Cycling is often considered a healthy exercise choice because it is low impact, this typically means less pounding on your joints and often less injuries compared to other higher impact sports, which is a good thing! But cycling comes with its own plague; repetition. Unfortunately the repetitive nature of cycling can overload tissues; with the repetition of a slightly incorrect movement pattern you can be predisposed to injury.

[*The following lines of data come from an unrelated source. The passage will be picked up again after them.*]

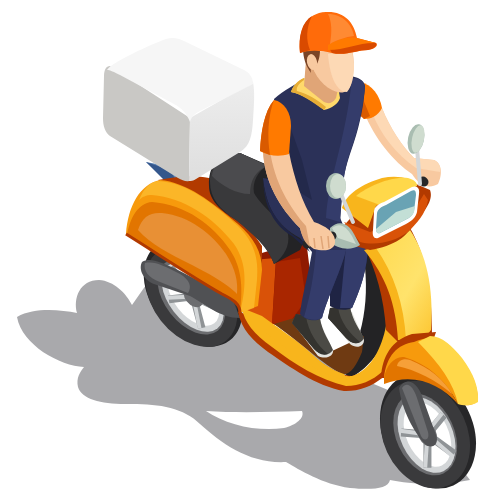
<!DOCTYPE html>
<html lang="en">
<head>
<meta charset="utf-8">
<title>Scooter delivery courier</title>
<style>
:root{
  --paper:#fff; --shadow:#a9a9ac;
  --tyre:#3a3a3c; --tyre-dark:#262628; --rim:#d3d6d8; --rim-shade:#8f9396; --metal:#6c6d70; --metal-dark:#505154;
  --amber:#f79a0c; --amber-deep:#e27500; --amber-light:#e89035; --yellow:#ffd84a; --yellow-soft:#ffe374; --gold:#f8b51c;
  --rust:#b23a00; --rust-light:#d95208; --red-dark:#8f1a00;
  --seat:#39393b; --seat-light:#4b4b4e; --seat-dark:#232325;
  --box-top:#f6f6f6; --box-left:#c9c8c5; --box-right:#e6e6e6;
  --navy:#2b3158; --navy-light:#343c6b; --navy-dark:#1f2444;
  --orange:#ff7a00; --cap:#ff6b0a; --cap-dark:#d94a00; --sleeve-dark:#d95a00;
  --skin:#f8c9a0; --skin-light:#fdd9b5; --skin-dark:#e0a577; --hair:#7a4426;
  --collar:#ffd96b; --glass:#69a3b4; --glass-light:#c3dfd6; --mirror:#cfdccf; --mirror-dark:#a9bdb1;
  --shoe:#4b4a45; --shoe-dark:#34332f; --sole:#e3e3df;
}
html,body{margin:0;width:500px;height:500px;overflow:hidden;background:var(--paper)}
svg{display:block}
</style>
</head>
<body>
<svg width="500" height="500" viewBox="0 0 500 500" role="img" aria-label="Courier in an orange cap riding a yellow scooter with a white delivery box">
  <defs>
    <linearGradient id="shield-fill" x1="0" y1="0" x2="1" y2="1">
      <stop offset="0" stop-color="#ffd84a"/><stop offset=".6" stop-color="#ffe36c"/><stop offset="1" stop-color="#fcc530"/>
    </linearGradient>
    <linearGradient id="box-side" x1="0" y1="0" x2="0" y2="1">
      <stop offset="0" stop-color="#ededed"/><stop offset="1" stop-color="#dedede"/>
    </linearGradient>
    <g id="wheel">
      <ellipse rx="45" ry="60" fill="var(--tyre-dark)"/>
      <ellipse cx="-4" cy="2" rx="42" ry="56" fill="var(--tyre)"/>
      <ellipse cx="-4" cy="2" rx="29" ry="43" fill="var(--metal)"/>
      <ellipse cx="-3" cy="3" rx="26" ry="40" fill="var(--rim)"/>
      <ellipse cx="-2" cy="3" rx="21" ry="34" fill="var(--paper)"/>
      <g stroke="var(--rim-shade)" stroke-width="8">
        <path d="M-2 3L-2 -34M-2 3L21 -8M-2 3L14 32M-2 3L-16 33M-2 3L-25 -10"/>
      </g>
      <g stroke="var(--rim)" stroke-width="4">
        <path d="M-4 3L-4 -34M-2 1L20 -10M-2 3L12 34M-2 3L-18 32M-2 3L-25 -12"/>
      </g>
      <ellipse cx="-2" cy="3" rx="9" ry="12" fill="var(--metal)"/>
    </g>
  </defs>

  <g id="ground-shadow">
    <path fill="var(--shadow)" d="M17 317C35 307 60 310 77 313C73 298 80 280 99 280C114 281 126 293 132 305L146 285L250 318L345 372L400 395L440 440L470 480C440 486 410 484 390 480C388 489 372 490 350 488C322 484 300 470 286 462C250 464 222 444 200 424C184 408 160 404 132 404C104 405 82 400 78 387C76 378 80 372 84 367C60 366 22 345 17 317Z"/>
    <path fill="var(--paper)" d="M206 411C236 413 272 412 302 411C305 418 296 425 284 428C258 432 226 425 206 411Z"/>
  </g>

  <g id="rear-wheel">
    <use href="#wheel" transform="translate(193 293) rotate(-38) scale(.92 1)"/>
    <path fill="var(--metal-dark)" d="M142 262C150 257 160 262 174 268L232 298L240 318C220 318 205 304 190 296L154 284C144 280 138 270 142 262Z"/>
    <path fill="var(--metal)" d="M145 263C155 261 164 266 180 274C190 280 192 287 188 293L160 282C148 278 143 270 145 263Z"/>
  </g>

  <g id="front-wheel">
    <use href="#wheel" transform="translate(428 431) rotate(-25)"/>
    <path fill="var(--metal-dark)" d="M399 388C406 376 417 382 422 396L436 435C440 446 430 450 424 443C414 432 402 410 399 388Z"/>
    <path fill="var(--metal)" d="M402 388C407 381 413 386 417 398L428 432C430 440 424 442 421 436Z"/>
  </g>

  <g id="scooter-frame">
    <path fill="var(--red-dark)" d="M255 255L306 240L316 318L290 330L256 318Z"/>
    <path fill="var(--rust-light)" d="M252 260L276 258L272 326L244 312Z"/>
    <path fill="#a92600" d="M276 262L300 258L306 300L290 322L272 324Z"/>
    <path fill="var(--seat-dark)" d="M362 246C378 262 388 300 386 334C382 352 366 370 350 378L343 372C362 340 372 300 362 246Z"/>
    <path fill="var(--rust)" d="M238 312L262 318L296 342C316 360 338 376 352 376C370 372 382 350 388 330L404 345C396 372 372 392 344 391C316 386 290 367 268 352C252 340 242 330 238 312Z"/>
    <path fill="var(--gold)" d="M242 308L262 316L298 342C318 358 334 378 352 376C372 370 382 346 386 326L402 338C396 364 374 386 346 386C320 380 294 364 272 347C254 334 244 322 242 308Z"/>
    <path fill="#6f3a12" d="M274 324L294 318L330 352L364 336L362 352C356 366 350 376 342 374C322 364 300 342 274 324Z"/>
    <path fill="var(--gold)" d="M272 324C296 338 318 366 344 374L348 380C320 378 290 350 264 332Z"/>
  </g>

  <g id="rear-body">
    <path fill="#5a82b4" d="M146 162L188 170L188 184L166 180Z"/>
    <path fill="#34578c" d="M146 162L170 170L178 184L164 180Z"/>
    <path fill="var(--rust)" d="M158 180C180 176 200 174 216 180L262 246L262 268L240 244L186 200Z"/>
    <path fill="var(--amber)" d="M126 234C128 206 140 184 160 180C186 182 212 202 238 224C254 238 262 252 262 270L258 306L240 313C240 304 234 300 222 294C194 278 158 254 126 234Z"/>
    <path fill="var(--yellow)" d="M158 181C188 182 216 206 238 226C254 242 259 258 257 280L254 308L240 313C246 288 248 264 234 244C212 216 184 198 152 195C146 195 142 197 139 200C144 188 150 182 158 181Z" opacity=".45"/>
    <path fill="var(--amber-deep)" d="M127 235C130 218 138 203 152 202C186 205 212 224 230 250C242 268 243 288 240 312C238 304 230 298 216 290C188 274 154 250 127 235Z"/>
    <path fill="var(--amber-light)" d="M138 230C142 217 150 212 162 213C190 216 212 234 226 254C236 270 238 282 237 294C228 284 206 272 190 264C170 254 150 244 138 230Z"/>
    <path fill="none" stroke="var(--rust)" stroke-width="3" d="M126 234C158 254 194 278 222 294C234 300 240 304 240 313"/>
  </g>

  <g id="seat">
    <path fill="var(--seat-dark)" d="M209 186C208 164 220 152 240 153L270 166L306 236L300 250L274 264C268 246 252 232 236 220C220 210 209 200 209 186Z"/>
    <path fill="var(--seat)" d="M210 182C210 162 222 152 240 153L268 166C258 170 252 182 254 193C262 208 284 222 288 234C290 246 284 256 274 264C268 246 250 232 236 220C220 210 210 198 210 182Z"/>
    <path fill="var(--seat-light)" d="M212 176C214 160 226 153 240 153L268 166C256 170 250 180 250 194C236 194 222 186 212 176Z"/>
  </g>

  <g id="delivery-box">
    <path fill="var(--box-left)" d="M110 66L190 118L189 181C186 182 182 180 178 178L110 136C105 132 103 126 103 118L104 76C104 70 106 66 110 66Z"/>
    <path fill="url(#box-side)" d="M190 118L253 82C255 92 254 106 253 120C252 136 250 146 240 152L196 179C193 181 191 181 189 181Z"/>
    <path fill="var(--box-top)" d="M107 70C112 62 152 44 166 39C172 37 178 38 184 41L244 70C250 73 253 78 253 84L202 110C195 113 191 117 190 122C187 114 182 108 174 104L120 75C114 72 110 70 107 70Z"/>
  </g>

  <g id="far-arm">
    <path fill="var(--skin)" d="M364 112L382 108C390 128 402 146 414 158L434 160C443 164 442 176 438 184C428 190 418 184 412 174C394 162 374 138 364 112Z"/>
    <path fill="var(--skin-light)" d="M372 112L382 108C390 128 402 146 414 158L434 160C440 163 441 168 440 172L416 168C396 154 380 134 372 112Z"/>
    <path fill="var(--orange)" d="M360 82C372 84 380 96 382 108C378 116 371 119 364 119L356 104Z"/>
    <path fill="var(--sleeve-dark)" d="M360 92L370 116L364 119L356 112Z"/>
  </g>

  <g id="legs-and-shoes">
    <path fill="var(--sole)" d="M328 316L350 344C356 349 364 347 364 340L352 312ZM292 322L318 356C326 360 334 356 333 350L318 318Z"/>
    <path fill="var(--shoe)" d="M330 308L350 306C352 320 360 330 364 338C360 346 352 344 346 338L328 318Z"/>
    <path fill="var(--shoe-dark)" d="M330 308L338 307C340 322 350 334 360 342C354 345 350 342 346 338L328 318Z"/>
    <path fill="var(--shoe)" d="M296 314L320 318C322 332 330 342 333 350C328 357 320 355 314 349L292 323Z"/>
    <path fill="var(--shoe-dark)" d="M296 314L306 316C308 332 318 346 328 354C322 356 318 353 314 349L292 323Z"/>
    <path fill="var(--navy-dark)" d="M330 240L368 244C368 268 360 290 352 308C346 311 336 310 330 306Z"/>
    <path fill="var(--navy-light)" d="M346 246L368 244C368 268 360 290 352 308L340 308Z"/>
    <path fill="var(--navy)" d="M263 178C266 204 274 224 300 238L312 252C308 276 302 296 300 314C306 321 316 322 322 318C328 296 342 268 346 250C348 222 334 206 318 188Z"/>
    <path fill="var(--navy-light)" d="M316 250L346 250C342 268 328 296 322 318C316 321 309 320 304 317C310 296 314 276 316 250Z"/>
    <path fill="var(--navy-dark)" d="M263 180C266 204 274 224 304 242L310 252L292 236C274 226 264 206 263 180Z"/>
  </g>

  <g id="torso">
    <path fill="var(--navy)" d="M274 99C284 90 296 84 306 78L350 76C358 77 364 80 365 86C364 104 360 124 354 142C348 160 342 176 342 196L340 222L302 214L264 186L280 150Z"/>
    <path fill="var(--navy-light)" d="M352 78C360 78 365 82 365 88C362 114 356 136 350 152C344 170 342 190 340 222L326 218C328 180 346 140 352 78Z"/>
    <path fill="var(--navy-dark)" d="M287 118L302 160L312 200L296 190L280 152Z" opacity=".6"/>
    <path fill="var(--collar)" d="M304 78C296 82 292 88 291 92C302 94 314 102 324 110C332 108 338 104 340 98L338 86Z"/>
    <path fill="#e6ad36" d="M304 80C298 84 296 88 297 91C308 94 318 100 326 107L324 110C312 102 302 94 291 92C293 86 298 80 304 78Z"/>
  </g>

  <g id="head">
    <path fill="var(--skin-dark)" d="M306 60L340 80L336 98C332 104 328 104 324 102L304 86Z"/>
    <path fill="var(--skin)" d="M308 52L352 50C355 60 354 72 351 84C348 94 340 94 332 90C320 84 312 72 308 52Z"/>
    <path fill="var(--skin-light)" d="M328 54L352 51L354 66C354 76 352 86 347 92C338 92 330 80 328 54Z"/>
    <path fill="var(--hair)" d="M303 48L320 50C320 58 318 62 316 66C312 62 310 66 311 73C306 66 303 58 303 48Z"/>
    <ellipse cx="312" cy="62" rx="5" ry="8" transform="rotate(-12 312 62)" fill="var(--skin)"/>
    <path fill="var(--cap)" d="M300 53C298 30 306 13 326 12C344 11 354 22 357 38L376 43C379 46 374 49 368 50C358 50 346 56 332 53C320 50 308 50 300 53Z"/>
    <path fill="var(--cap-dark)" d="M300 53C298 36 302 22 312 16C306 28 306 40 310 50ZM328 46C340 42 350 38 357 39L376 43C378 46 373 49 368 50C356 50 346 56 332 53Z"/>
    <path fill="var(--orange)" d="M328 45C336 40 348 36 357 38L376 43C360 42 346 50 328 50Z"/>
    <path fill="#ff8a33" d="M328 14C342 14 352 24 354 36C346 37 336 40 330 44C332 32 332 22 328 14Z"/>
  </g>

  <g id="scooter-front">
    <path fill="var(--rust)" d="M364 246L410 228C424 252 432 284 432 334L404 348L386 330C384 298 376 270 364 246Z"/>
    <path fill="url(#shield-fill)" d="M366 250C380 246 398 242 410 230C426 254 434 286 431 330C424 340 410 342 400 338C398 304 388 274 366 250Z"/>
    <path fill="var(--gold)" d="M364 250L376 248C394 274 404 304 406 340L398 340C396 304 386 276 364 250Z"/>
    <path fill="var(--rust)" d="M381 378C382 356 392 340 412 334L436 332L432 344L398 350C390 358 386 368 386 378Z"/>
    <path fill="var(--amber)" d="M384 378C386 356 398 344 414 342C432 334 444 338 456 352C470 368 478 384 478 400C474 406 466 406 458 404C448 382 426 370 404 374Z"/>
    <path fill="var(--yellow)" d="M430 336C442 336 452 346 462 358C474 374 479 388 478 402C472 406 464 406 458 404C454 384 440 364 418 342Z"/>
    <path fill="var(--amber-deep)" d="M384 378C386 366 394 356 404 357C428 364 446 380 458 404C440 384 414 372 384 384Z"/>
    <path fill="#f6a038" d="M397 366C398 360 404 358 410 360C430 368 444 380 452 394C436 380 416 370 397 366Z"/>
  </g>

  <g id="handlebar">
    <path fill="var(--rust)" d="M340 230L356 212L416 184L430 190C434 200 424 214 412 222C410 236 394 246 370 250L348 244Z"/>
    <path fill="var(--rust-light)" d="M344 222L370 232L408 220L424 194L428 200C426 214 416 224 408 232C394 242 376 246 360 242Z"/>
    <path fill="var(--gold)" d="M342 208C346 194 362 184 382 178C398 175 412 178 417 185L376 206L368 228Z"/>
    <path fill="var(--yellow)" d="M356 196C368 186 392 176 408 178C414 180 417 182 417 186L380 205Z"/>
    <path fill="var(--paper)" d="M374 212C374 207 378 204 384 202L412 187C417 185 420 188 419 194L417 212C416 217 412 221 406 224L378 238C374 239 372 236 373 230Z"/>
    <path fill="var(--glass)" d="M377 213C378 209 381 207 386 205L411 191C415 189 416 191 416 195L414 211C413 215 410 218 405 220L380 233C377 234 376 232 376 228Z"/>
    <path fill="var(--glass-light)" d="M376 229L396 212L415 206L414 212C413 215 410 218 405 220L380 233C377 234 376 232 376 229Z"/>
    <path fill="var(--mirror-dark)" d="M330 228C338 220 348 222 354 234L360 245C350 252 336 248 330 242Z"/>
    <path fill="var(--mirror)" d="M332 228C340 222 346 226 352 236L356 244L338 238Z"/>
    <path stroke="var(--tyre-dark)" stroke-width="9" stroke-linecap="round" d="M307 244L332 236M423 181L424 182"/>
  </g>

  <g id="mirrors">
    <g id="near-mirror">
      <path stroke="var(--rim)" stroke-width="4" stroke-linecap="round" d="M341 194L353 222"/>
      <ellipse cx="336" cy="186" rx="10" ry="13" fill="var(--mirror-dark)"/>
      <ellipse cx="338" cy="186" rx="8" ry="12" fill="var(--mirror)"/>
    </g>
    <g id="far-mirror">
      <path stroke="var(--rim)" stroke-width="4" stroke-linecap="round" d="M417 148L420 184"/>
      <ellipse cx="416" cy="139" rx="8" ry="15" transform="rotate(12 416 139)" fill="var(--mirror-dark)"/>
      <ellipse cx="418" cy="139" rx="6" ry="14" transform="rotate(12 418 139)" fill="var(--mirror)"/>
    </g>
  </g>

  <g id="near-arm">
    <path fill="var(--skin)" d="M263 150L289 152C294 178 302 202 314 222C326 226 334 232 335 240C336 250 326 252 314 249C306 244 302 236 300 228C280 208 264 182 263 150Z"/>
    <path fill="var(--skin-dark)" d="M263 150L270 150C274 182 290 208 306 226L310 247C304 242 302 236 300 228C280 208 264 182 263 150Z"/>
    <path fill="none" stroke="var(--skin-dark)" stroke-width="1.5" d="M314 238L315 248M321 236L323 249M328 236L329 248"/>
    <path fill="var(--orange)" d="M274 100C284 102 291 112 291 126L289 154C280 157 268 156 260 151C261 132 264 112 274 100Z"/>
    <path fill="var(--sleeve-dark)" d="M274 100C268 116 267 136 270 155L260 151C261 132 264 112 274 100Z"/>
  </g>
</svg>
</body>
</html>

If you wear orthotics in your everyday life, it doesn’t necessarily mean that they are needed in your cycling shoes. Pedal strokes are different to running and walking gait and cycling shoes are completely different in shape and stiffness. Since your foot never touches the ground when cycling there is a significant reduction in load sustained by the foot and lower limb compared to running or even walking. Often if orthotics are required, it is most effective to have a pair of dedicated cycling orthoses to ensure correct fit and function. Because of volume limitations with cycling shoes – narrow toe box & shallow shoe depth – size, weight and materials used to make the orthotics need to be considered as well as biomechanics considerations.
If you are injured or experiencing pain a great first step is having a bike fit done from a reputable local bike shop. Also consider how quickly you increased you mileage, are the shoes themselves causing the issue? Or potentially cleat position? And question if your injury is being exasperated by other activities off the bike.
Read the rest of the article at Angela Quick’s – aqorthotics.com